==== Input

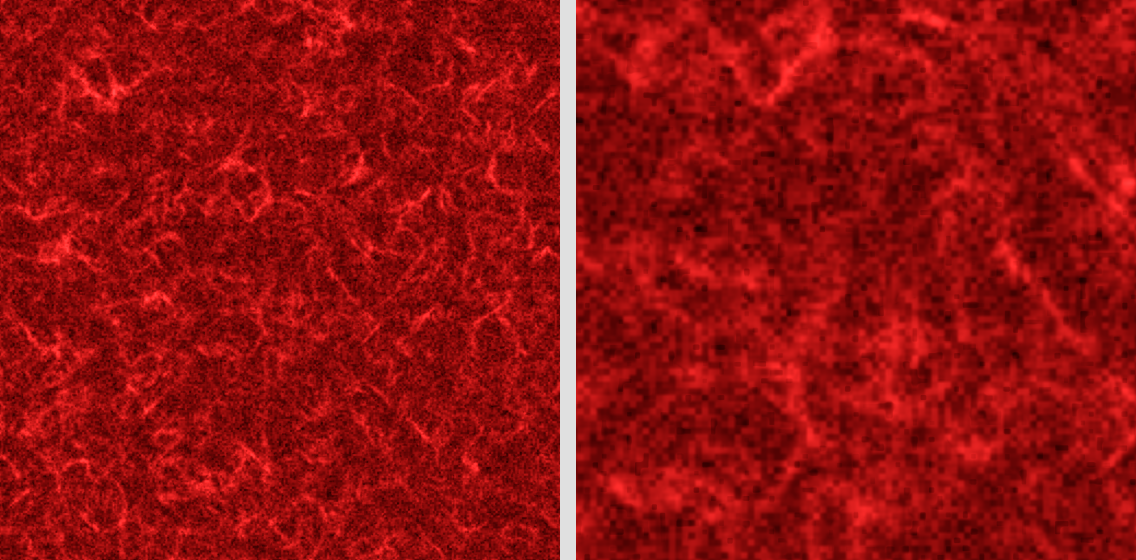
Left: the whole. Right: its middle third, enlarged.
Write a three.js fragment shader that draws this texture.

```glsl
// Grainy crimson surface covered in tangled, glowing filaments and short diagonal streaks
varying vec2 vUv;

float hash(vec2 p) {
  vec3 q = fract(p.xyx * 0.1031);
  q += dot(q, q.yzx + 33.33);
  return fract((q.x + q.y) * q.z);
}

vec2 randomDirection(vec2 cell) {
  return 2.0 * vec2(hash(cell), hash(cell + 57.3)) - 1.0;
}

float gradientNoise(vec2 p) {
  vec2 i = floor(p), f = fract(p);
  vec2 u = f * f * (3.0 - 2.0 * f);
  vec2 e = vec2(1.0, 0.0);
  float bottom = mix(dot(randomDirection(i), f), dot(randomDirection(i + e), f - e), u.x);
  float top = mix(dot(randomDirection(i + e.yx), f - e.yx), dot(randomDirection(i + 1.0), f - 1.0), u.x);
  return mix(bottom, top, u.y);
}

// Blocky value noise with softened cell borders
float grain(vec2 p) {
  vec2 i = floor(p), u = smoothstep(0.15, 0.85, fract(p));
  vec2 e = vec2(1.0, 0.0);
  return mix(mix(hash(i), hash(i + e), u.x), mix(hash(i + e.yx), hash(i + 1.0), u.x), u.y);
}

// Line of even width along the zero contour of the noise
float filament(vec2 p, float width) {
  vec2 e = vec2(0.02, 0.0);
  float n = gradientNoise(p);
  vec2 slope = vec2(gradientNoise(p + e), gradientNoise(p + e.yx)) - n;
  float d = abs(n) / (length(slope) / e.x + 0.25) / width;
  return exp(-d * d);
}

// Scattered straight strokes leaning close to either diagonal
float streaks(vec2 p, float width) {
  vec2 cell = floor(p);
  float light = 0.0;
  for (int y = -1; y <= 1; y++) {
    for (int x = -1; x <= 1; x++) {
      vec2 id = cell + vec2(float(x), float(y));
      vec2 center = id + vec2(hash(id + 3.1), hash(id + 8.7));
      float lean = hash(id + 21.0) < 0.6 ? -1.0 : 1.0;
      vec2 along = normalize(vec2(1.0, lean * mix(0.75, 1.3, hash(id + 14.0))));
      float reach = mix(0.15, 0.5, hash(id + 31.0));
      vec2 q = p - center;
      float t = dot(q, along);
      float d = dot(q, vec2(-along.y, along.x)) / width;
      float body = exp(-d * d) * (1.0 - smoothstep(0.3 * reach, reach, abs(t)));
      light = max(light, body * step(0.45, hash(id + 45.0)));
    }
  }
  return light;
}

void main() {
  // Gentle wobble that kinks the lines
  vec2 wobble = vec2(gradientNoise(vUv * 31.0), gradientNoise(vUv * 31.0 + 19.0));
  vec2 p = vUv + 0.008 * wobble;

  // Filaments from broad loops to fine crinkles, each broken up by a mask
  float glow = 0.0;
  float frequency = 9.0;
  float strength = 0.31;
  for (int i = 0; i < 6; i++) {
    vec2 q = p * frequency + 17.0 * float(i);
    float mask = smoothstep(-0.12, 0.4, gradientNoise(q * 0.55 + 40.0));
    glow += strength * mask * filament(q, 0.0042 * frequency);
    frequency *= 1.45;
    strength *= 0.91;
  }
  glow += 0.3 * streaks(p * 8.0 + 5.0, 0.035);

  // Fine speckle, coarser mottling and a few dark pits
  float speckle = 0.3 * (grain(vUv * 256.0) - 0.5);
  speckle += 0.13 * (grain(vUv * 128.0 + 70.0) - 0.5);
  speckle -= 0.14 * smoothstep(0.78, 0.98, grain(vUv * 200.0 + 300.0));
  float red = 0.455 + 0.06 * gradientNoise(vUv * 6.0) + glow + speckle;

  // Deep red shadows rise to coral highlights
  float level = clamp(red, 0.08, 1.3);
  float tint = 0.175 * pow(level, 2.4);
  gl_FragColor = vec4(min(level, 1.0), tint, tint * 0.97, 1.0);
}
```
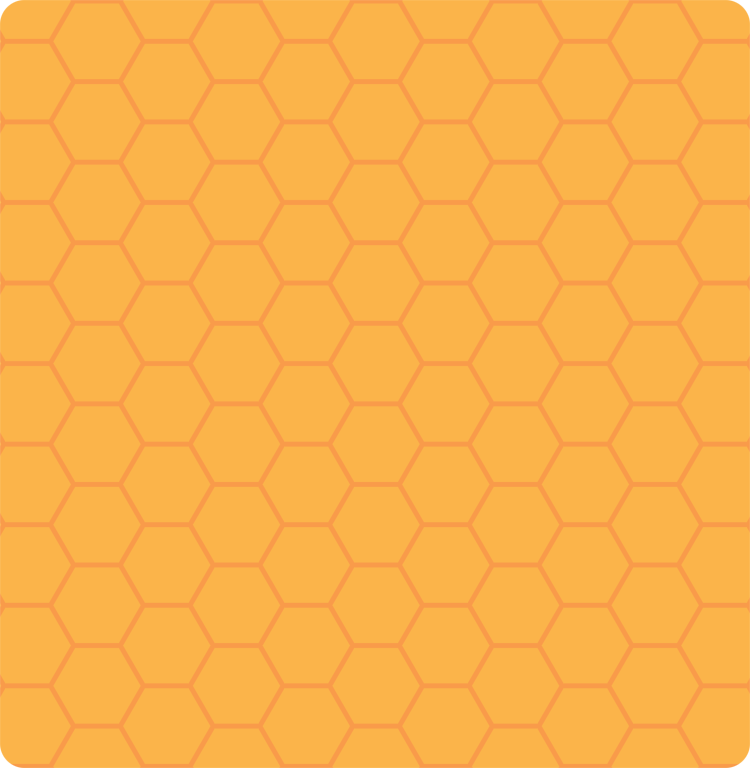
Reproduce this pattern procedurally as a WebGL 2 fragment shader.

```glsl
#version 300 es
precision highp float;
// Flat-topped honeycomb outlined in soft orange on an amber card with rounded corners.
// Two interleaved rectangular grids give the nearest hexagon centre; the distance
// to that hexagon's border draws the lines. Lengths are fractions of canvas height.

#define CELL_HEIGHT 0.1049
#define LINE_WIDTH 0.0064
#define CENTRE_OFFSET vec2(0.0014, 0.0266)
#define CORNER_RADIUS 0.032
#define AMBER vec3(0.984, 0.706, 0.290)
#define ORANGE vec3(0.976, 0.608, 0.290)
#define PAPER vec3(1.0)

uniform vec2 u_resolution;
out vec4 fragColor;

const float SQRT3 = 1.7320508;

// Offset from the nearest hexagon centre, for hexagons one unit tall
vec2 hexLocal(vec2 p) {
    vec2 period = vec2(SQRT3, 1.0);
    vec2 a = mod(p + 0.5 * period, period) - 0.5 * period;
    vec2 b = mod(p, period) - 0.5 * period;
    return dot(a, a) < dot(b, b) ? a : b;
}

// Distance inward from the border of a flat-topped hexagon one unit tall
float hexBorder(vec2 p) {
    p = abs(p);
    return 0.5 - max(p.y, dot(p, vec2(0.5 * SQRT3, 0.5)));
}

// Signed distance to a rounded rectangle, negative inside
float roundedBox(vec2 p, vec2 halfSize, float radius) {
    vec2 q = abs(p) - halfSize + radius;
    return length(max(q, 0.0)) + min(max(q.x, q.y), 0.0) - radius;
}

// Antialiased coverage where the distance is negative
float coverage(float d, float pixel) {
    return 1.0 - smoothstep(-0.75 * pixel, 0.75 * pixel, d);
}

void main() {
    float pixel = 1.0 / u_resolution.y;
    vec2 halfSize = 0.5 * u_resolution * pixel;
    vec2 p = gl_FragCoord.xy * pixel - halfSize;

    // Honeycomb lines
    vec2 cell = hexLocal((p - CENTRE_OFFSET) / CELL_HEIGHT);
    float border = hexBorder(cell) * CELL_HEIGHT;
    vec3 color = mix(AMBER, ORANGE, coverage(border - 0.5 * LINE_WIDTH, pixel));

    // Rounded card corners
    float card = roundedBox(p, halfSize, CORNER_RADIUS);
    color = mix(PAPER, color, coverage(card, pixel));

    fragColor = vec4(color, 1.0);
}
```
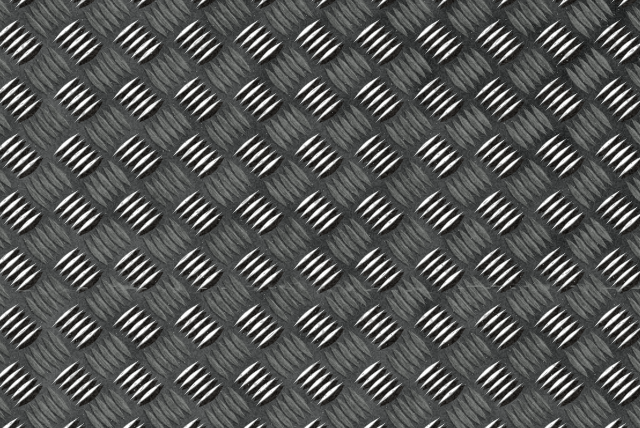
Reproduce this texture procedurally as a WebGL 2 fragment shader.

```glsl
#version 300 es
precision highp float;

uniform vec2 u_resolution;
out vec4 fragColor;

#define CELL vec2(0.1407, 0.1328)
#define ORIGIN vec2(0.6035, 0.503)
#define BARS 5
#define LIT_PITCH 0.0186
#define LIT_LENGTH 0.0370
#define DIM_PITCH 0.0186
#define DIM_LENGTH 0.0410
#define SHEAR 0.085
#define GRAIN 0.12
#define WEAR 0.6

const vec3 SHADOW = vec3(0.13, 0.121, 0.112);
const vec3 STEEL = vec3(0.25, 0.258, 0.257);
const vec3 WORN = vec3(0.37, 0.38, 0.37);
const vec3 EDGE = vec3(0.49, 0.50, 0.49);
const vec3 SHINE = vec3(0.75);
const vec3 GLINT = vec3(1.0);

float hash(vec2 p) {
    p = fract(p * vec2(0.1031, 0.1137));
    p += dot(p, p.yx + 33.33);
    return fract((p.x + p.y) * p.x * 17.3);
}

float noise(vec2 p) {
    vec2 i = floor(p), f = fract(p);
    f = f * f * (3.0 - 2.0 * f);
    return mix(mix(hash(i), hash(i + vec2(1, 0)), f.x),
               mix(hash(i + vec2(0, 1)), hash(i + vec2(1, 1)), f.x), f.y);
}

float fbm(vec2 p) {
    float sum = 0.0, amp = 0.5;
    for (int i = 0; i < 4; i++) {
        sum += amp * noise(p);
        p = p * 2.03 + 17.0;
        amp *= 0.5;
    }
    return sum;
}

// Coverage of a bar with sharp tips: q.x runs along it, q.y across it
float lens(vec2 q, float halfLength, float halfWidth) {
    float t = abs(q.x) / halfLength;
    float d = abs(q.y) - halfWidth * (1.0 - pow(t, 1.7));
    float soft = 0.8 / u_resolution.y;
    return 1.0 - smoothstep(-soft, soft, d);
}

// Position relative to the nearest cluster centre; id numbers the cluster
vec2 clusterSpace(vec2 p, vec2 shift, out vec2 id) {
    vec2 g = (p - ORIGIN) / CELL - shift;
    id = floor(g + 0.5);
    return (g - id) * CELL;
}

// Plain sheet with broad staining and a falloff towards the upper right
vec3 sheet(vec2 p) {
    float stain = fbm(p * 16.0) - 0.47;
    float falloff = 0.045 - 0.055 * p.x * (0.35 + p.y);
    return STEEL + stain * 0.20 + falloff;
}

// Matt bars leaning left, rubbed along their length
vec3 dimCluster(vec3 col, vec2 p) {
    vec2 id, l = clusterSpace(p, vec2(0.5), id);
    vec2 dir = normalize(vec2(0.66, -0.75));
    vec2 q = vec2(dot(l, dir), dot(l, vec2(-dir.y, dir.x)));
    float rub = noise(vec2(q.x * 60.0, q.y * 400.0) + id * 31.0) - 0.5;
    float tone = 0.06 * (hash(id + 5.0) - 0.5);
    for (int i = 0; i < BARS; i++) {
        float k = float(i) - 0.5 * float(BARS - 1);
        float vary = hash(id * 7.0 + float(i)) - 0.5;
        vec2 b = q - vec2(vary * 0.008, k * DIM_PITCH);
        col = mix(col, STEEL * 0.75, 0.75 * lens(b + vec2(0.0, 0.0035), DIM_LENGTH, 0.0092));
        col = mix(col, WORN + tone + rub * 0.13, lens(b, DIM_LENGTH, 0.0088));
        col = mix(col, EDGE, (0.7 + rub) * lens(b - vec2(0.0, 0.0038), DIM_LENGTH * 0.85, 0.0026));
    }
    return col;
}

// Polished bars leaning right, each with a glint and a deep shadow below
vec3 litCluster(vec3 col, vec2 p) {
    vec2 id, l = clusterSpace(p, vec2(0.0), id);
    vec2 dir = normalize(vec2(0.75, 0.66));
    vec2 q = vec2(dot(l, dir), dot(l, vec2(dir.y, -dir.x)));
    for (int i = 0; i < BARS; i++) {
        float k = float(i) - 0.5 * float(BARS - 1);
        float vary = hash(id * 11.0 + float(i) * 3.0);
        float offset = k * LIT_PITCH - 0.003;
        vec2 b = q - vec2((vary - 0.5) * 0.003 + SHEAR * offset, offset);
        float bow = b.x / LIT_LENGTH;
        b.y -= 0.0015 * bow * bow;
        float chip = noise(vec2(b.x * 120.0, b.y * 330.0) + id * 19.0 + vary * 40.0);
        float width = mix(0.0028, 0.0041, vary);
        col = mix(col, SHADOW * (0.7 + 0.6 * chip), lens(b - vec2(0.001, 0.0075), LIT_LENGTH * 1.03, 0.0110));
        col = mix(col, EDGE, lens(b - vec2(0.0, 0.0005), LIT_LENGTH, width + 0.0015));
        col = mix(col, mix(SHINE, GLINT, smoothstep(0.0, 0.4, chip)), lens(b, LIT_LENGTH * 0.97, width));
    }
    return col;
}

// Pale nicks: scattered specks and one rough horizontal scuff
float nicks(vec2 p) {
    vec2 g = p * 75.0, id = floor(g);
    vec2 centre = 0.25 + 0.5 * vec2(hash(id + 3.0), hash(id + 41.0));
    float radius = 0.16 * hash(id + 9.0);
    float speck = step(0.87, hash(id)) * (1.0 - smoothstep(radius * 0.4, radius + 0.04, length(g - id - centre)));
    float line = p.y - 0.325 - 0.012 * (noise(vec2(p.x * 9.0, 2.0)) - 0.5);
    float scuff = exp(-line * line * 22000.0) * smoothstep(0.58, 0.8, noise(p * vec2(65.0, 190.0)));
    return max(speck, scuff);
}

void main() {
    vec2 p = gl_FragCoord.xy / u_resolution.y;
    vec3 col = litCluster(dimCluster(sheet(p), p), p);
    col = mix(col, EDGE * 1.1, WEAR * nicks(p));
    float grain = noise(p * 370.0) - 0.5;
    col += grain * GRAIN * (1.0 - 0.5 * col);
    fragColor = vec4(clamp(col, 0.0, 1.0), 1.0);
}
```
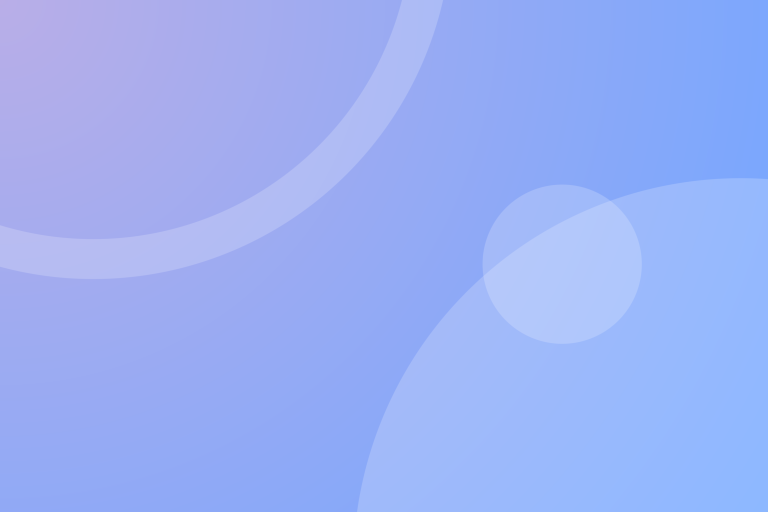
Reproduce this background procedurally as a Shadertoy shader.

```glsl
// Soft coverage of a shape from its signed distance
float coverage(float dist) {
    float pixel = 1.0 / iResolution.y;
    return 1.0 - smoothstep(-0.7 * pixel, 0.7 * pixel, dist);
}

float disc(vec2 p, vec2 center, float radius) {
    return length(p - center) - radius;
}

vec3 veil(vec3 color, float dist) {
    return mix(color, vec3(1.0), 0.2 * coverage(dist));
}

void mainImage(out vec4 fragColor, in vec2 fragCoord) {
    vec2 p = fragCoord / iResolution.y;

    // Radial gradient spreading from the upper left corner
    vec3 lilac = vec3(0.725, 0.682, 0.907);
    vec3 azure = vec3(0.44, 0.65, 1.008);
    float spread = length(p - vec2(0.0, 1.0)) / 1.8;
    vec3 color = mix(lilac, azure, clamp(spread, 0.0, 1.0));

    // Translucent ring, large disc and small disc
    color = veil(color, abs(disc(p, vec2(0.182, 1.156), 0.662)) - 0.039);
    color = veil(color, disc(p, vec2(1.447, -0.105), 0.757));
    color = veil(color, disc(p, vec2(1.098, 0.484), 0.1555));

    fragColor = vec4(min(color, 1.0), 1.0);
}
```
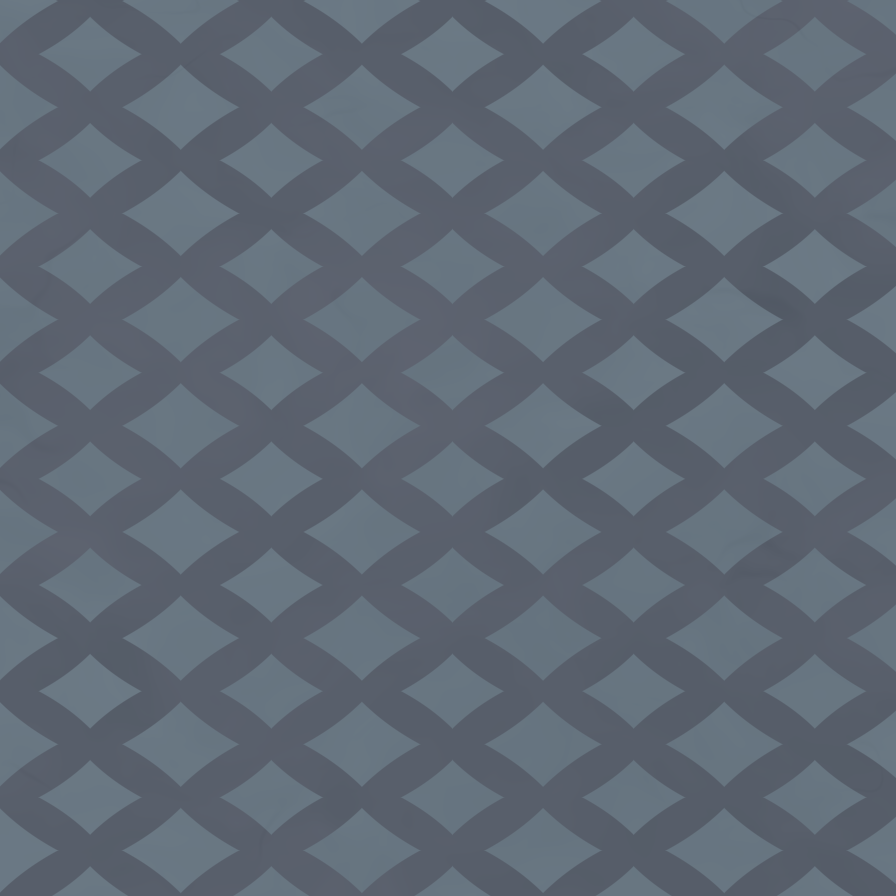
Reproduce this pattern procedurally as a WebGL 1 fragment shader.

```glsl
precision highp float;
// Slate-blue lattice of alternating large and small concave diamonds with faint smudged wear.

uniform vec2 u_resolution;

const vec2 PERIOD = vec2(0.2022, 0.1185);
const vec2 LARGE_CENTER = vec2(-0.0005, 0.0508);
const vec2 LARGE_HALF = vec2(0.0651, 0.0475);
const vec2 SMALL_HALF = vec2(0.0573, 0.0417);
const float CONCAVITY = 0.36;

const vec3 DIAMOND_COLOR = vec3(0.408, 0.463, 0.508);
const vec3 BAND_LIGHT = vec3(0.368, 0.390, 0.440);
const vec3 BAND_DARK = vec3(0.330, 0.360, 0.405);

float hash(vec2 p) {
  return fract(sin(dot(p, vec2(127.1, 311.7))) * 43758.5453);
}

float valueNoise(vec2 p) {
  vec2 cell = floor(p);
  vec2 f = fract(p);
  f = f * f * (3.0 - 2.0 * f);
  float low = mix(hash(cell), hash(cell + vec2(1.0, 0.0)), f.x);
  float high = mix(hash(cell + vec2(0.0, 1.0)), hash(cell + vec2(1.0)), f.x);
  return mix(low, high, f.y);
}

float fbm(vec2 p) {
  float sum = 0.0;
  float amplitude = 0.5;
  for (int i = 0; i < 4; i++) {
    sum += amplitude * valueNoise(p);
    p = mat2(1.6, 1.2, -1.2, 1.6) * p + 7.3;
    amplitude *= 0.5;
  }
  return sum / 0.9375;
}

// Approximate signed distance to a diamond whose sides bow inward.
float concaveDiamond(vec2 p, vec2 halfSize, float bow) {
  vec2 q = abs(p) / halfSize;
  float field = q.x + q.y + bow * q.x * q.y - 1.0;
  vec2 gradient = (1.0 + bow * q.yx) / halfSize;
  return field / length(gradient);
}

vec2 repeatAround(vec2 p, vec2 center, vec2 period) {
  return (fract((p - center) / period + 0.5) - 0.5) * period;
}

float lattice(vec2 p) {
  vec2 large = repeatAround(p, LARGE_CENTER, PERIOD);
  vec2 small = repeatAround(p, LARGE_CENTER + 0.5 * PERIOD, PERIOD);
  return min(concaveDiamond(large, LARGE_HALF, CONCAVITY),
             concaveDiamond(small, SMALL_HALF, CONCAVITY));
}

// Thin curved creases, visible only in scattered patches.
float creases(vec2 p) {
  vec2 warp = vec2(fbm(p * 5.0), fbm(p * 5.0 + 19.0));
  float ridge = abs(valueNoise(p * vec2(7.0, 11.0) + 3.0 * warp) - 0.5);
  float patches = smoothstep(0.52, 0.72, fbm(p * 6.0 + 41.0));
  return (1.0 - smoothstep(0.0, 0.05, ridge)) * patches;
}

void main() {
  vec2 p = gl_FragCoord.xy / u_resolution;
  float pixel = 1.0 / min(u_resolution.x, u_resolution.y);

  // Broad cloudy shading and finer brushed smudges
  float cloud = fbm(p * 3.0 + 5.0);
  vec2 warp = vec2(fbm(p * 4.0 + 11.0), fbm(p * 4.0 + 27.0));
  float smudge = fbm(p * vec2(6.0, 9.0) + 3.0 * warp);
  float crease = creases(p);

  // Darker patch at lower right, paler haze around the middle
  float shadow = exp(-9.0 * dot(p - vec2(0.7, 0.15), p - vec2(0.7, 0.15)));
  float haze = exp(-12.0 * dot(p - vec2(0.42, 0.58), p - vec2(0.42, 0.58)));

  float darkness = 0.42 + 1.1 * (cloud - 0.5) + 0.9 * (smudge - 0.5)
                 + 0.35 * shadow - 0.25 * haze;
  vec3 band = mix(BAND_LIGHT, BAND_DARK, clamp(darkness, 0.0, 1.0));
  band -= 0.012 * crease;

  vec3 diamond = DIAMOND_COLOR + 0.03 * (smudge - 0.5) + 0.025 * (cloud - 0.5);
  diamond -= 0.010 * crease + 0.008 * shadow;

  float coverage = 1.0 - smoothstep(-0.75 * pixel, 0.75 * pixel, lattice(p));
  gl_FragColor = vec4(mix(band, diamond, coverage), 1.0);
}
```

========

What is being asked:
Out of the data above, return each line where the word "along" can be found.

Answer for the task:
// Line of even width along the zero contour of the noise
      vec2 along = normalize(vec2(1.0, lean * mix(0.75, 1.3, hash(id + 14.0))));
      float t = dot(q, along);
      float d = dot(q, vec2(-along.y, along.x)) / width;
// Coverage of a bar with sharp tips: q.x runs along it, q.y across it
// Matt bars leaning left, rubbed along their length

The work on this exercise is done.